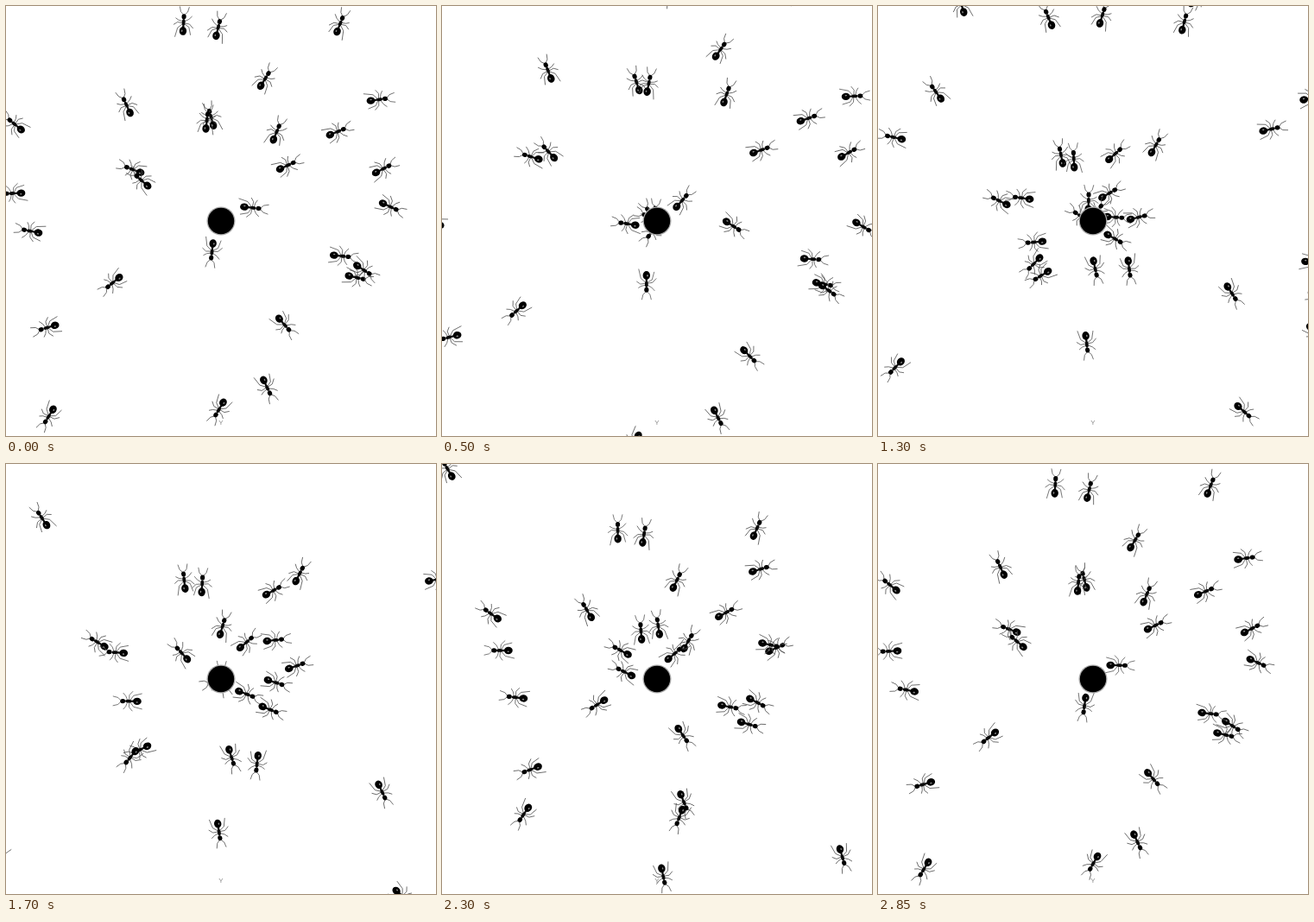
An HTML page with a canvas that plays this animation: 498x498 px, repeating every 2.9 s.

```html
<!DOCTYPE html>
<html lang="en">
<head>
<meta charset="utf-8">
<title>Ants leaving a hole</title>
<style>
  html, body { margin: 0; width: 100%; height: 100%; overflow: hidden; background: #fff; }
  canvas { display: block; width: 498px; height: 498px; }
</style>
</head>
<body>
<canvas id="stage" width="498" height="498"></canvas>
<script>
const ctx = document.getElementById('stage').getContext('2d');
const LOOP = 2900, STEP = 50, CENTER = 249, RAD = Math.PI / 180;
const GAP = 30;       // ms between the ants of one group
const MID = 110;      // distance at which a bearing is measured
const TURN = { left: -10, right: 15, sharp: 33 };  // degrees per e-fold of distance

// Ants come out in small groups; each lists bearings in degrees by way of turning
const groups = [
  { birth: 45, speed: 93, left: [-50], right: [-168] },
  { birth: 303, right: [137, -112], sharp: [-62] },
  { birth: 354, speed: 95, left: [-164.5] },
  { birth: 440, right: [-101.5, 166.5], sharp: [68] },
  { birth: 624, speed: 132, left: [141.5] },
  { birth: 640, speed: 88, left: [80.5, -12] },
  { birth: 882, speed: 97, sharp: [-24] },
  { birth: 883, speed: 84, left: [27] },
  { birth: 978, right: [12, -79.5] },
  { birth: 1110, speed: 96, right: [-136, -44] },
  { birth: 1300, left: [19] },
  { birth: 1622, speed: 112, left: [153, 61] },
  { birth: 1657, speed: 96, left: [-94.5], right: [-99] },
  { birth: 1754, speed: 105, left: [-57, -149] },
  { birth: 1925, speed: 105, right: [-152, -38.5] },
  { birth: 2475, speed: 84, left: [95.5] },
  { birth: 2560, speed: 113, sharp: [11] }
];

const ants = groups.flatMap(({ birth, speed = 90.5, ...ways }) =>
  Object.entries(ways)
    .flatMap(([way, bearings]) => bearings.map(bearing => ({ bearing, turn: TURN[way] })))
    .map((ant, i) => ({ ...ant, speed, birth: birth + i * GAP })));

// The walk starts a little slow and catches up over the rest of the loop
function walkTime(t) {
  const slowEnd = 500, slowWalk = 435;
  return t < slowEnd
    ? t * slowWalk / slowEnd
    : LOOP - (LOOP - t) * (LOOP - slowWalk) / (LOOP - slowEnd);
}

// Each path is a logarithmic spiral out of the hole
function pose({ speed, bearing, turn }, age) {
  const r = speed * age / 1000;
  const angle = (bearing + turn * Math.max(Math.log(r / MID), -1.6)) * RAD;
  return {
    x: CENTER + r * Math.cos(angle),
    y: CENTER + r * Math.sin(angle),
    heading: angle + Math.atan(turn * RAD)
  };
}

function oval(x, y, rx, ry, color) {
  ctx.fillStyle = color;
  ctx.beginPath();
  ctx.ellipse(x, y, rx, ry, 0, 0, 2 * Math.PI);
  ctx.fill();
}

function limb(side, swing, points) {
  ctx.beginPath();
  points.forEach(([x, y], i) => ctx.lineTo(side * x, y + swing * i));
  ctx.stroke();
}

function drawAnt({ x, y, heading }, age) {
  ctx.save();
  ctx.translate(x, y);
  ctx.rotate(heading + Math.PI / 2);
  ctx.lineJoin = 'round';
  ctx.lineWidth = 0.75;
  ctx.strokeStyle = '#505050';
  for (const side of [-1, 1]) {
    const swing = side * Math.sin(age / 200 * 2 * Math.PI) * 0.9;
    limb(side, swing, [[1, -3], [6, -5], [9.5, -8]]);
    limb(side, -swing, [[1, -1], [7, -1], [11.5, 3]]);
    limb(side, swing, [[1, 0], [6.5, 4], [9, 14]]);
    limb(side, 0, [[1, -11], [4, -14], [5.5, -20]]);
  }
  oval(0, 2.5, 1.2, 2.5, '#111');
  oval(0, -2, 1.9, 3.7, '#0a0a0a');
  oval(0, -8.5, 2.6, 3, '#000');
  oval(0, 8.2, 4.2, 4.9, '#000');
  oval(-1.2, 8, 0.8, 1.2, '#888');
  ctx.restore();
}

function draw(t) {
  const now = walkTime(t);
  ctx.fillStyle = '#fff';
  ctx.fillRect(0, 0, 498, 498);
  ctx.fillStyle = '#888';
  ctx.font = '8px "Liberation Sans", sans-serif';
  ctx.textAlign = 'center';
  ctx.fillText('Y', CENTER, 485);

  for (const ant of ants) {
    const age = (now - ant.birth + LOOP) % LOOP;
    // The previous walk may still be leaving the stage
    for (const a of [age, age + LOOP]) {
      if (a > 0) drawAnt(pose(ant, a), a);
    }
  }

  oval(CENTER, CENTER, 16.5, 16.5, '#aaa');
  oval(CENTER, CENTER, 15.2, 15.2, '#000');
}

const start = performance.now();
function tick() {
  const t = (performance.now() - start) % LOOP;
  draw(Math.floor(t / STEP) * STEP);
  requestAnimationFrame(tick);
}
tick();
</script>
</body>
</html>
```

**Directions**
Only lines containing "angle" belong in the answer; copy every such line from the records.

**Answer section**
  const angle = (bearing + turn * Math.max(Math.log(r / MID), -1.6)) * RAD;
    x: CENTER + r * Math.cos(angle),
    y: CENTER + r * Math.sin(angle),
    heading: angle + Math.atan(turn * RAD)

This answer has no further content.